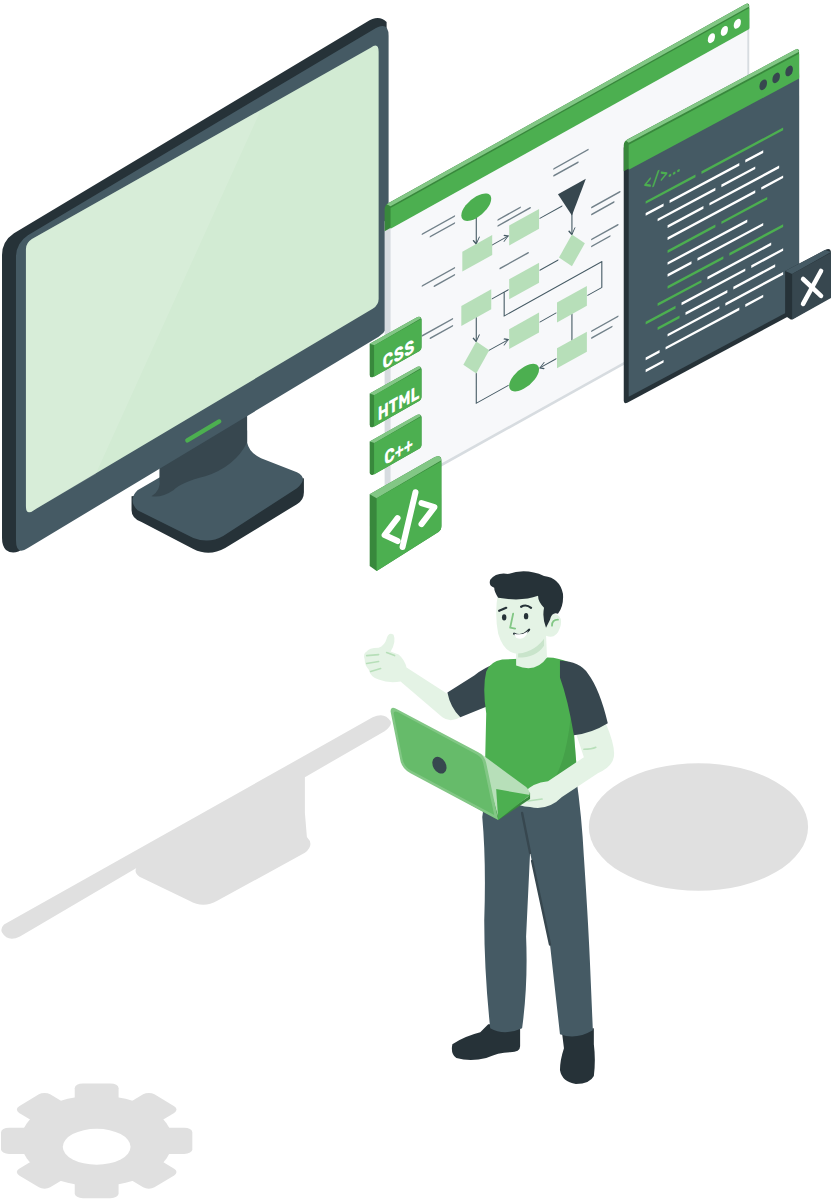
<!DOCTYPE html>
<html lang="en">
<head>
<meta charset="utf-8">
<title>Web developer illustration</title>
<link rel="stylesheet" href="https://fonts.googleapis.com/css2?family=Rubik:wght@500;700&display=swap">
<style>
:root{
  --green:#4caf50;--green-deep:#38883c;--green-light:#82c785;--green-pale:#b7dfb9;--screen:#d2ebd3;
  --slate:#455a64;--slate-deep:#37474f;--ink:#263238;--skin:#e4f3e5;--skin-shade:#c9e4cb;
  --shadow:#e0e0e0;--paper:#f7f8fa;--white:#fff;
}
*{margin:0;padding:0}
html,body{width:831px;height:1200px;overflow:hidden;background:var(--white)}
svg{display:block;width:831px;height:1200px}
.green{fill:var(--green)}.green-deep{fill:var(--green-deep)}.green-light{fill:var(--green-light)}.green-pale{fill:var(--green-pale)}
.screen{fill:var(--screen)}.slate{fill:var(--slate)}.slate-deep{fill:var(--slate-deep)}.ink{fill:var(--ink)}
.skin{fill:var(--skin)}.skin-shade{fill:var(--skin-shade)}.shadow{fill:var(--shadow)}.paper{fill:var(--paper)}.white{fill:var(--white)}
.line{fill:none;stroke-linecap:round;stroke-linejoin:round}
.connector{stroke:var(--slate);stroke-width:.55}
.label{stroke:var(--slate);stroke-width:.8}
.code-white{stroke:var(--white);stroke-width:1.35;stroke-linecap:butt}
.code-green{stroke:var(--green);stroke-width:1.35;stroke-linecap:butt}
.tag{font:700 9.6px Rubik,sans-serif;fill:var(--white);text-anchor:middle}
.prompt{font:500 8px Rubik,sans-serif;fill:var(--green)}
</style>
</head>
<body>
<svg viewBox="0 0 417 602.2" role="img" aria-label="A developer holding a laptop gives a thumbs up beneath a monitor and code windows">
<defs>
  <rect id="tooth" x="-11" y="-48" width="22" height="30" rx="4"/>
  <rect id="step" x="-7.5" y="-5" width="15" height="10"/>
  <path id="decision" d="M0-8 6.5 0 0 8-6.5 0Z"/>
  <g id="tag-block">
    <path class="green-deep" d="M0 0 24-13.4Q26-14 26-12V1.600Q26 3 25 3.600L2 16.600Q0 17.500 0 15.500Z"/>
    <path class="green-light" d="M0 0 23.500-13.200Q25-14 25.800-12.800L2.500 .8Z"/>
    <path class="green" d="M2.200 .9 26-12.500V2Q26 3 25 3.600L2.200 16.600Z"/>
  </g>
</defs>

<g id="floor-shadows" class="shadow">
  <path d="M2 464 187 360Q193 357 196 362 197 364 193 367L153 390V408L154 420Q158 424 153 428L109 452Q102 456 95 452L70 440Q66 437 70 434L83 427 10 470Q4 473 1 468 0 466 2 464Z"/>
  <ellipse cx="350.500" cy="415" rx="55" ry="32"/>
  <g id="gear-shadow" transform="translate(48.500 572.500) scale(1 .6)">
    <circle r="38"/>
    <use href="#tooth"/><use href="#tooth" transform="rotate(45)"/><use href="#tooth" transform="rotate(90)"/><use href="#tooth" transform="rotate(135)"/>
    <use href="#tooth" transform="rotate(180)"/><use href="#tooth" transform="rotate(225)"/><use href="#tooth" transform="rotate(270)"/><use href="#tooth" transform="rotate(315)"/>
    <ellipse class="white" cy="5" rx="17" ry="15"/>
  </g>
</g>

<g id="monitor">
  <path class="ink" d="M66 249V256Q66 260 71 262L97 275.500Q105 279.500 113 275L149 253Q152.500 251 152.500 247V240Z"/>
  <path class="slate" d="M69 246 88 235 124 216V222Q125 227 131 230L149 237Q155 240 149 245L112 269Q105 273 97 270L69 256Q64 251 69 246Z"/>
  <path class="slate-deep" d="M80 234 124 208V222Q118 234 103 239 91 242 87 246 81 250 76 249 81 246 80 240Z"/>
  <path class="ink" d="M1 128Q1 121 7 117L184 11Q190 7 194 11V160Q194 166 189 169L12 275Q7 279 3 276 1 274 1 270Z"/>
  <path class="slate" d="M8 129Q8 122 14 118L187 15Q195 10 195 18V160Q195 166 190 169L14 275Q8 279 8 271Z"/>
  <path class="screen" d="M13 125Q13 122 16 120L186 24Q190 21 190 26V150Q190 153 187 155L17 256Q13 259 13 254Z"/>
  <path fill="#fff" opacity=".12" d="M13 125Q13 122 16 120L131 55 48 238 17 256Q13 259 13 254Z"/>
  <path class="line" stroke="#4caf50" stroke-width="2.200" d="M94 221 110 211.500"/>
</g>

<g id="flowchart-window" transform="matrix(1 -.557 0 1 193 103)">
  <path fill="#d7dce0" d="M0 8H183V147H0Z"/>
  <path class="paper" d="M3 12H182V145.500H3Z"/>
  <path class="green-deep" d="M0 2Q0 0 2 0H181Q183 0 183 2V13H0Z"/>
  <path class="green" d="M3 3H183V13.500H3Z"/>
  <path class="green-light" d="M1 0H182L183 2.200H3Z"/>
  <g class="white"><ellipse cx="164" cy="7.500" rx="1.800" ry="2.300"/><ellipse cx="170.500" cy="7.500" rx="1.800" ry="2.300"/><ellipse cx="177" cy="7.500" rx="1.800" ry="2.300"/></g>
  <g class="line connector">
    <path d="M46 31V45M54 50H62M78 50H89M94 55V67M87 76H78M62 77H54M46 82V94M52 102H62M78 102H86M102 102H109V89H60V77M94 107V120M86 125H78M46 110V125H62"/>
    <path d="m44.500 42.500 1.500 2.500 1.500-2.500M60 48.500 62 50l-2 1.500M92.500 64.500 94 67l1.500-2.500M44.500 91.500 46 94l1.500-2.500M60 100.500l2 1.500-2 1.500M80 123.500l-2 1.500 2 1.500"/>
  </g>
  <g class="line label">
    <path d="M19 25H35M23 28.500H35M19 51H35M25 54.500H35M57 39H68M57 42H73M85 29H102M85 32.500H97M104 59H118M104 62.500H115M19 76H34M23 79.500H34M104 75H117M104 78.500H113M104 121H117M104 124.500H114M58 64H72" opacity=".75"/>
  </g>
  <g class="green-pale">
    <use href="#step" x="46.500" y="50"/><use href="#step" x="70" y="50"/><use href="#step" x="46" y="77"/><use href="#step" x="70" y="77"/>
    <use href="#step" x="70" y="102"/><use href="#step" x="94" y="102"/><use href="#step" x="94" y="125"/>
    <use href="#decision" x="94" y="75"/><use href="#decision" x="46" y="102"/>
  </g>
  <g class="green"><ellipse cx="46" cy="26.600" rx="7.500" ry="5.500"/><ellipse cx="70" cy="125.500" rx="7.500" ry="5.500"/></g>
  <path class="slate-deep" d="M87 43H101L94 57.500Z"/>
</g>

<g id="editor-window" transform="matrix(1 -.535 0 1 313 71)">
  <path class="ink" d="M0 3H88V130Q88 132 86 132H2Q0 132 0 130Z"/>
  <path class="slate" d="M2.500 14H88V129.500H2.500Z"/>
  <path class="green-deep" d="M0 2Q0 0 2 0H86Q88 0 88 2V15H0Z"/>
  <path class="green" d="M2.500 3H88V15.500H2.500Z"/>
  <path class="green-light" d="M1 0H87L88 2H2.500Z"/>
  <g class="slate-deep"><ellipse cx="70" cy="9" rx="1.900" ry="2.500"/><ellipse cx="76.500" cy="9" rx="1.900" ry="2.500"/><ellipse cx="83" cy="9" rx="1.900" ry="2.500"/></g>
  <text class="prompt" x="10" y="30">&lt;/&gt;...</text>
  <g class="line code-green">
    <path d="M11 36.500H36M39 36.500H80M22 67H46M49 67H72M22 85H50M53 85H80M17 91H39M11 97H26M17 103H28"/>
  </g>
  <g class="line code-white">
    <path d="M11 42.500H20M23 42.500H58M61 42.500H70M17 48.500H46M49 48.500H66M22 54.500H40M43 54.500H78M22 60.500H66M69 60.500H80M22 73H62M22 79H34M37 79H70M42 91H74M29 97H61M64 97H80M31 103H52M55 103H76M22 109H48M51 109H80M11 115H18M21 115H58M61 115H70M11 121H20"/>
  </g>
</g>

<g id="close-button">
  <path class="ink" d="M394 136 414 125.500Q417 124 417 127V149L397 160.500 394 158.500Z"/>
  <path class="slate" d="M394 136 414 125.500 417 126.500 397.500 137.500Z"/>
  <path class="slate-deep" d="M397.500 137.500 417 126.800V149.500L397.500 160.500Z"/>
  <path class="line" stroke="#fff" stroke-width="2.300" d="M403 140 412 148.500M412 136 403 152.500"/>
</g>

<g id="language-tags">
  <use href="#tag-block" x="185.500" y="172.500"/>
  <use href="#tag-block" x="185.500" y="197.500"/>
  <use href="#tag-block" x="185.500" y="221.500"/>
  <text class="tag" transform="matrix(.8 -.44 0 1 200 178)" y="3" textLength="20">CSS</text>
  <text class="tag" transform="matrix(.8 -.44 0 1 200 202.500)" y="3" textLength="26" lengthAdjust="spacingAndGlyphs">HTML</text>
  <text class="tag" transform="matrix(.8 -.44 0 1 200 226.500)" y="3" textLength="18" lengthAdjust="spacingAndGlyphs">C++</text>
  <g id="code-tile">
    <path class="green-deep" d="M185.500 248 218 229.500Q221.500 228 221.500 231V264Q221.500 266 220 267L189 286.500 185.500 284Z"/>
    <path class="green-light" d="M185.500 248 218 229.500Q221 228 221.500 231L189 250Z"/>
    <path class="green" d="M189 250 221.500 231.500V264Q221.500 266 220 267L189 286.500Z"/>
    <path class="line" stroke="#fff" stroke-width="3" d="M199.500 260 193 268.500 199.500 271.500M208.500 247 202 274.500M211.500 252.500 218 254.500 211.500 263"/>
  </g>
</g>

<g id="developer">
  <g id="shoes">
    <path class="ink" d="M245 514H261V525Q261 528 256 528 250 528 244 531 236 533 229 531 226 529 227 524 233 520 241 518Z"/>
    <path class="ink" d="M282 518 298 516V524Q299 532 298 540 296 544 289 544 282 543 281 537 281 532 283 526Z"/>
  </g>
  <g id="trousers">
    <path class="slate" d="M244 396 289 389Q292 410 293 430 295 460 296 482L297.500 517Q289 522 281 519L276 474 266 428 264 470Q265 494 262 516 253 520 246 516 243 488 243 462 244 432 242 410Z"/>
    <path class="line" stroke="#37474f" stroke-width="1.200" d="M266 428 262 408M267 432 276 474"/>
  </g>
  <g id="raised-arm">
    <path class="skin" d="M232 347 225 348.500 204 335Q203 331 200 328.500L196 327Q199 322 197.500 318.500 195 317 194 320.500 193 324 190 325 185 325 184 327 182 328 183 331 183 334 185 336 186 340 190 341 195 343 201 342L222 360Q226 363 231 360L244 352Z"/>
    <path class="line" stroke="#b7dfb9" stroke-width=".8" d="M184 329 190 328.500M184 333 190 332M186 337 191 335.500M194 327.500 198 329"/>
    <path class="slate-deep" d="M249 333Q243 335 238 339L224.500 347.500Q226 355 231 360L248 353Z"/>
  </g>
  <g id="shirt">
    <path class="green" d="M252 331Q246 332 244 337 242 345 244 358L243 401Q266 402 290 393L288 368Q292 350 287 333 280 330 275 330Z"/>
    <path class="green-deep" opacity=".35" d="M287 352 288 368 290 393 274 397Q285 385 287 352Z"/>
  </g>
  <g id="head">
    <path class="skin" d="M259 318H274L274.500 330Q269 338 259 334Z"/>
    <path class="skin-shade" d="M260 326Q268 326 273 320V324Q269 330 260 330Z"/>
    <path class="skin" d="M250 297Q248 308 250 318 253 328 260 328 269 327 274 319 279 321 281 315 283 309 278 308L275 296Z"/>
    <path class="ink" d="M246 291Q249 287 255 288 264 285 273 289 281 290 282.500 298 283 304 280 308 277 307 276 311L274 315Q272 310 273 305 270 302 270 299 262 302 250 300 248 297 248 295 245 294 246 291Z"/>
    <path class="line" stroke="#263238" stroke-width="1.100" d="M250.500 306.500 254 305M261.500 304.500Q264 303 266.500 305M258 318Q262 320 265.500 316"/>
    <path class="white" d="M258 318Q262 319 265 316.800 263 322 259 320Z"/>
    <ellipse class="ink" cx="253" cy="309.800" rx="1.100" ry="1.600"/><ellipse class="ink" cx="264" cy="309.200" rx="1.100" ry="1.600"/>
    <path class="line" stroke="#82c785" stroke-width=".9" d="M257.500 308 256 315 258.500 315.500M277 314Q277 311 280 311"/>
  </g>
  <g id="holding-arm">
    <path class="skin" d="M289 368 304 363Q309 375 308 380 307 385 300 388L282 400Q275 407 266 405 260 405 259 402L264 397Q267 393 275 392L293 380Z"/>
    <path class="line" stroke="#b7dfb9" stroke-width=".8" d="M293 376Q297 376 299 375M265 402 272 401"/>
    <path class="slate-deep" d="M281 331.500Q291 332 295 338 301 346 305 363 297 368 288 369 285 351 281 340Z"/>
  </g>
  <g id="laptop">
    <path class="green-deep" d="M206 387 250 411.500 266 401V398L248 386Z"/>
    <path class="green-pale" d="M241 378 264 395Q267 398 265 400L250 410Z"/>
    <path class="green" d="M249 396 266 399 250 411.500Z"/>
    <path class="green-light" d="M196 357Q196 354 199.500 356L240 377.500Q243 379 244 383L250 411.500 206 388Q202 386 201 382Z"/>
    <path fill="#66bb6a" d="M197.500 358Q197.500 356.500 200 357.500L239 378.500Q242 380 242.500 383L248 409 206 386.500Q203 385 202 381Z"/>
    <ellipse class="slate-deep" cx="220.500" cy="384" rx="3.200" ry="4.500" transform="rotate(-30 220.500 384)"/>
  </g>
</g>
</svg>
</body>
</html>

_ _ _

▸ Task directions
Pull every line holding "height" out of the records.

▸ Exercise answer
html,body{width:831px;height:1200px;overflow:hidden;background:var(--white)}
svg{display:block;width:831px;height:1200px}
  <rect id="tooth" x="-11" y="-48" width="22" height="30" rx="4"/>
  <rect id="step" x="-7.5" y="-5" width="15" height="10"/>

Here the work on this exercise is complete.